▶ [What is required]: Search term "THIN": please copy every line of the records below that contains it.

= = =

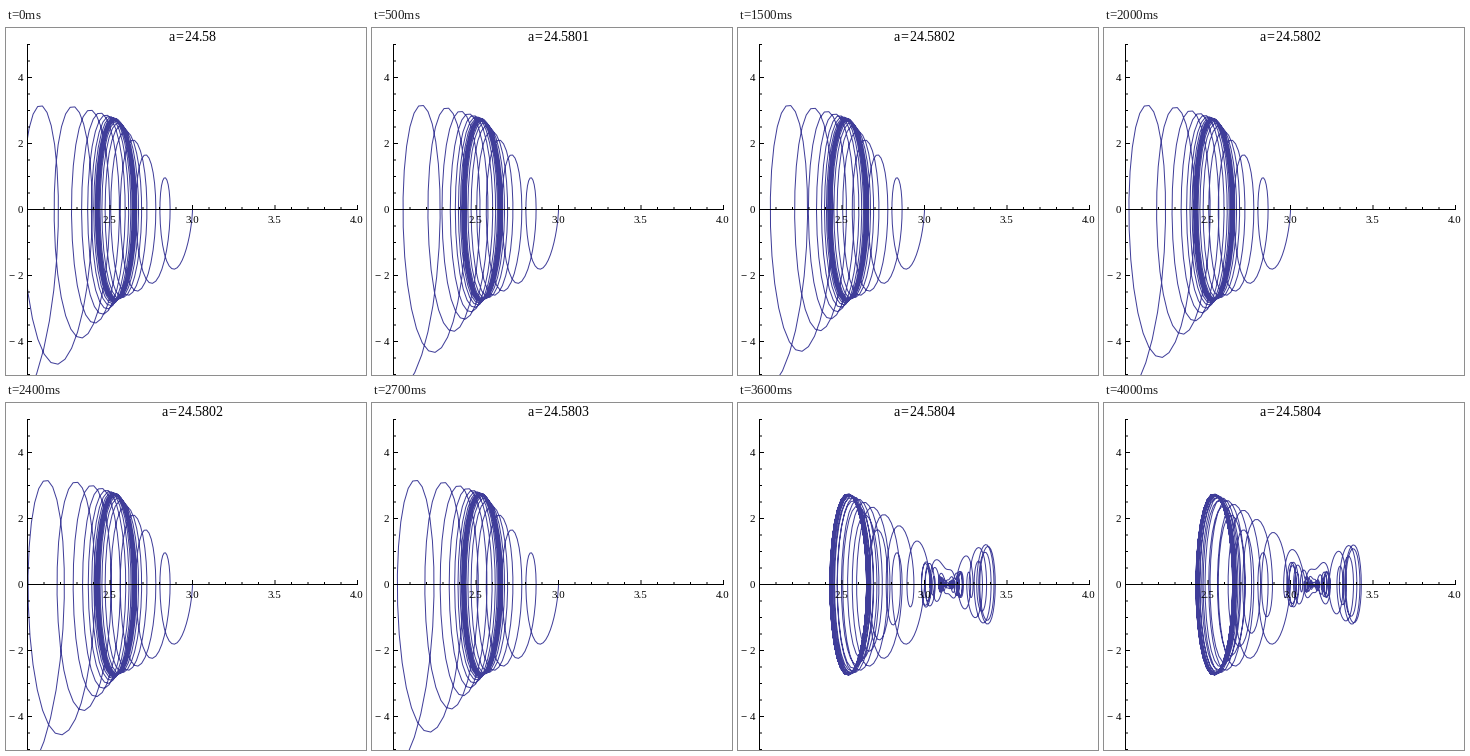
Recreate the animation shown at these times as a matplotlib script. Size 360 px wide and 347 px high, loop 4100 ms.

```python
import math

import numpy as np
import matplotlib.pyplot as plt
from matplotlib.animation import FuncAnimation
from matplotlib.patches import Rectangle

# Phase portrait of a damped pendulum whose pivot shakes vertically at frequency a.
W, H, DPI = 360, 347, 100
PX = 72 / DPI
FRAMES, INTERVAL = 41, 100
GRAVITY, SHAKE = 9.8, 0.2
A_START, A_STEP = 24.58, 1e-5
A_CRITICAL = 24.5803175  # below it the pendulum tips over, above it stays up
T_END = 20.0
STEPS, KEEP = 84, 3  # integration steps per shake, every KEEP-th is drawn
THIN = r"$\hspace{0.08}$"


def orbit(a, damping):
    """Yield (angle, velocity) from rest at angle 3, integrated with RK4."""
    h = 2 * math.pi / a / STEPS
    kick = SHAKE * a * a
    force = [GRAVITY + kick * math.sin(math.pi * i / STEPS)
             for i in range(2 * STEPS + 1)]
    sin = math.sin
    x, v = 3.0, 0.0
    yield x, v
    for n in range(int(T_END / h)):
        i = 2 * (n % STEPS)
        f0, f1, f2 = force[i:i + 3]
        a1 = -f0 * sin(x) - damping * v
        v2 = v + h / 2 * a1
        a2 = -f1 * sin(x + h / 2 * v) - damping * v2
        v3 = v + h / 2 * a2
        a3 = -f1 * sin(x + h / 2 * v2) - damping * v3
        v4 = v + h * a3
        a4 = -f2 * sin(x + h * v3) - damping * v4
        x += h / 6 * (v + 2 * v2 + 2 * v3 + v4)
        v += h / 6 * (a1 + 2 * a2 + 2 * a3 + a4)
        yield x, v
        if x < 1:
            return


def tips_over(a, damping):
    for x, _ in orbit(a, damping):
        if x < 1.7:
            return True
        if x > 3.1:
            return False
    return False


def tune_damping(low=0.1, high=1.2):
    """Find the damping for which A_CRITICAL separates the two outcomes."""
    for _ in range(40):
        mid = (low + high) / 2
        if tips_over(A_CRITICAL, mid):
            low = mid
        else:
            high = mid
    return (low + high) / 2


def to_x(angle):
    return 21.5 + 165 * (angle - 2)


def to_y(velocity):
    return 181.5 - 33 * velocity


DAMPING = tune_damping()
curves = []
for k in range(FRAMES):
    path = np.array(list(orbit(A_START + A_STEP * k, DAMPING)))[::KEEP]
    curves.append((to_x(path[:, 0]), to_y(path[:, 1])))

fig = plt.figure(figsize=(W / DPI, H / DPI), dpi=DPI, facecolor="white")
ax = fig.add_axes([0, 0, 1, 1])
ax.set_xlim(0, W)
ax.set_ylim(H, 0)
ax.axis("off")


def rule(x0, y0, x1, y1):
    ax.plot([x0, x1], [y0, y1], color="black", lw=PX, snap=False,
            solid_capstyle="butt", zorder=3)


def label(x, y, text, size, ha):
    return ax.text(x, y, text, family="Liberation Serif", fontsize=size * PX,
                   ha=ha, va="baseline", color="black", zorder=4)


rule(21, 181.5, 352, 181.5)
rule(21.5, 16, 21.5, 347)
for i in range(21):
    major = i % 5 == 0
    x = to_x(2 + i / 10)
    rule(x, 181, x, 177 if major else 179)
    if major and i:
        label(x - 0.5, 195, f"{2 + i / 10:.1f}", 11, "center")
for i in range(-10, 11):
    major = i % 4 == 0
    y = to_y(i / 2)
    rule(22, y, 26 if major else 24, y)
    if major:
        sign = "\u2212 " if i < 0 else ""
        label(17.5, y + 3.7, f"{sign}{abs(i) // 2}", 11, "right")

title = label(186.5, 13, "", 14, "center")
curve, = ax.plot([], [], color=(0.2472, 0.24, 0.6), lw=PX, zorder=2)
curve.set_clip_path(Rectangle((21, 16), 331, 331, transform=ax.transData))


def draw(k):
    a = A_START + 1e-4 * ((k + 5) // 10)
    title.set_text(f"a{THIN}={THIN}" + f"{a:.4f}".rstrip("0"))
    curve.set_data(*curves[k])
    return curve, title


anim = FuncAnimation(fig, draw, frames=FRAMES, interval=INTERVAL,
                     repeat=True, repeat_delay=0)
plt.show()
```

= = =

▶ [Answer to this task]:
THIN = r"$\hspace{0.08}$"
    title.set_text(f"a{THIN}={THIN}" + f"{a:.4f}".rstrip("0"))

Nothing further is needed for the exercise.